Cora Anderson Negro Hospital
The hospital was administered by a public advisory board comprised of an equal number of African American and white citizens. Final decisions were made by the Scott & White Board of Trustees. U. S. Senator Lyndon Baines Johnson served on the Scott & White Board of Trustees at this time and partook in the fundraising campaign.
Cora Woods Campbell Anderson, the largest individual donor to the campaign, was known community-wide for her commitment to helping out college students and families with financial issues and generously giving to the Negro Hospital Project. The Advisory Board unanimously agreed to name the facility after her.
Once the facility opened, Scott & White physicians provided care,
In late 1969, the Bell County Commissioners Court acquired the building. Now called the Cora Anderson Building of the Bell County Health District, the Public Health District runs the facility as an outpatient health clinic, though it preserves the building’s original mission of serving the poor and disenfranchised.
Erected 2015 by Texas Historical Commission. (Marker Number 18315.)
Topics and series. This historical marker is listed in these topic lists: African Americans • Science & Medicine. In addition, it is included in the Former U.S. Presidents: #36 Lyndon B. Johnson series list. A significant historical date for this entry is May 17, 1953.
Location. 31° 5.559′ N, 97° 20.878′ W. Marker is in Temple, Texas, in Bell County. Marker is on South 9th Street, 0 miles West Ave E, on the right when traveling north.
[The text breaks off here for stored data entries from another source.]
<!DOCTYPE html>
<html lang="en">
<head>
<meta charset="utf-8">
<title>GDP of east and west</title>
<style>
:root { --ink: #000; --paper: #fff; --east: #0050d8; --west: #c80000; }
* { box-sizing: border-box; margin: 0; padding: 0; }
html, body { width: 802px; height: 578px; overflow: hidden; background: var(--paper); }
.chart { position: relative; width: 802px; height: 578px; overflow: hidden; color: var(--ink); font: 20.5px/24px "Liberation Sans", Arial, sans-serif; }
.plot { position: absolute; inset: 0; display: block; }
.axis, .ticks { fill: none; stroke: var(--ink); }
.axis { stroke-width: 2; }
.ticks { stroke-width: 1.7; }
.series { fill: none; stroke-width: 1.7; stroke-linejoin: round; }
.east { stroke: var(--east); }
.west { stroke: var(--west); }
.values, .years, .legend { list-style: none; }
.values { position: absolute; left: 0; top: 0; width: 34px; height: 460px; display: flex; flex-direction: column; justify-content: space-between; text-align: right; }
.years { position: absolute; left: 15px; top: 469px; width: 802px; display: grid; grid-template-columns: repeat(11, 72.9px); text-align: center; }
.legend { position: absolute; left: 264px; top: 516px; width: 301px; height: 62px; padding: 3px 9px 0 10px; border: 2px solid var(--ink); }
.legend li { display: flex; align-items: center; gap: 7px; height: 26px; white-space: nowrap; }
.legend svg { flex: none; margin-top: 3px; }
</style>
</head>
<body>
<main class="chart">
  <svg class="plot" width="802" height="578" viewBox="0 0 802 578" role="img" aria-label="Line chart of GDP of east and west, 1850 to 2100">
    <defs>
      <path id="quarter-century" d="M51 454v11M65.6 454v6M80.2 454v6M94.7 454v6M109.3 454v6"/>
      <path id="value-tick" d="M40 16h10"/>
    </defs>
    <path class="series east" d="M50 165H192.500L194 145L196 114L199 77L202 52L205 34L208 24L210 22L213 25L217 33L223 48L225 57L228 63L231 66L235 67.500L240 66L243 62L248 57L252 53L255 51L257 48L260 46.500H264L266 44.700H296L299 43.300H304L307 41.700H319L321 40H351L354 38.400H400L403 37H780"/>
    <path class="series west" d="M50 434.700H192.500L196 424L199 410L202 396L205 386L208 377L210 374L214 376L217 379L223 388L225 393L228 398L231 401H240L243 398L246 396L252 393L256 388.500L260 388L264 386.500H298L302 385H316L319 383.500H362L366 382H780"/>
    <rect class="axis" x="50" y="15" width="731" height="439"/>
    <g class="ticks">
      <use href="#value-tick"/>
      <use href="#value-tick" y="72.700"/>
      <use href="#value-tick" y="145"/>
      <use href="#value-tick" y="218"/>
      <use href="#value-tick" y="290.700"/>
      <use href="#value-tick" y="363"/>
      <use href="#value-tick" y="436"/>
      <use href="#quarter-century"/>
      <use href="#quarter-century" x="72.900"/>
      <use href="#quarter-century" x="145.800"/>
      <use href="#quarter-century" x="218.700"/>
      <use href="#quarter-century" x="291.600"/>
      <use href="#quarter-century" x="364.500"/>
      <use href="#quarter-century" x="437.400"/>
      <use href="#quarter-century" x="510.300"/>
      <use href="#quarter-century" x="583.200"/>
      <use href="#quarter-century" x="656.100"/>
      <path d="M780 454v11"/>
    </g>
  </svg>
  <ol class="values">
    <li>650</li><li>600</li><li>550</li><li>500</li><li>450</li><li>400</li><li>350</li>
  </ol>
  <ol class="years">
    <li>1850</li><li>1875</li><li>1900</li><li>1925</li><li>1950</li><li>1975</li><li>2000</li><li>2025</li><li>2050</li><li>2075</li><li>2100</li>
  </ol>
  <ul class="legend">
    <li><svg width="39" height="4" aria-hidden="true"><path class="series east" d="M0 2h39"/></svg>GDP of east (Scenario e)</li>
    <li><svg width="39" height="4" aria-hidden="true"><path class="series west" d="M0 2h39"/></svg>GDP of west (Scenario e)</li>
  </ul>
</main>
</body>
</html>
Touch for map. Marker is at or near this postal address: 509 S 9th St, Temple TX 76504, United States of America. Touch for directions.
Other nearby markers. At least 8 other markers are within walking distance of this marker. Bernard Moore Temple (approx. ¼ mile away); Grace United Methodist Church (approx. 0.3 miles away); W. Goodrich Jones (approx. half a mile away); Pool of Tears Veterans MemorialSite of Organization of the Texas Forestry Association (approx. half a mile away); City of Temple (approx. half a mile away); Knob Creek Lodge No. 401 (approx. half a mile away); Temple Public Library (approx. 0.6 miles away). Touch for a list and map of all markers in Temple.
Credits. This page was last revised on March 30, 2019. It was originally submitted on March 29, 2019, by Larry D. Moore of Del Valle, Texas. This page has been viewed 468 times since then and 143 times this year. Photos: 1, 2. submitted on March 29, 2019, by Larry D. Moore of Del Valle, Texas. • Andrew Ruppenstein was the editor who published this page.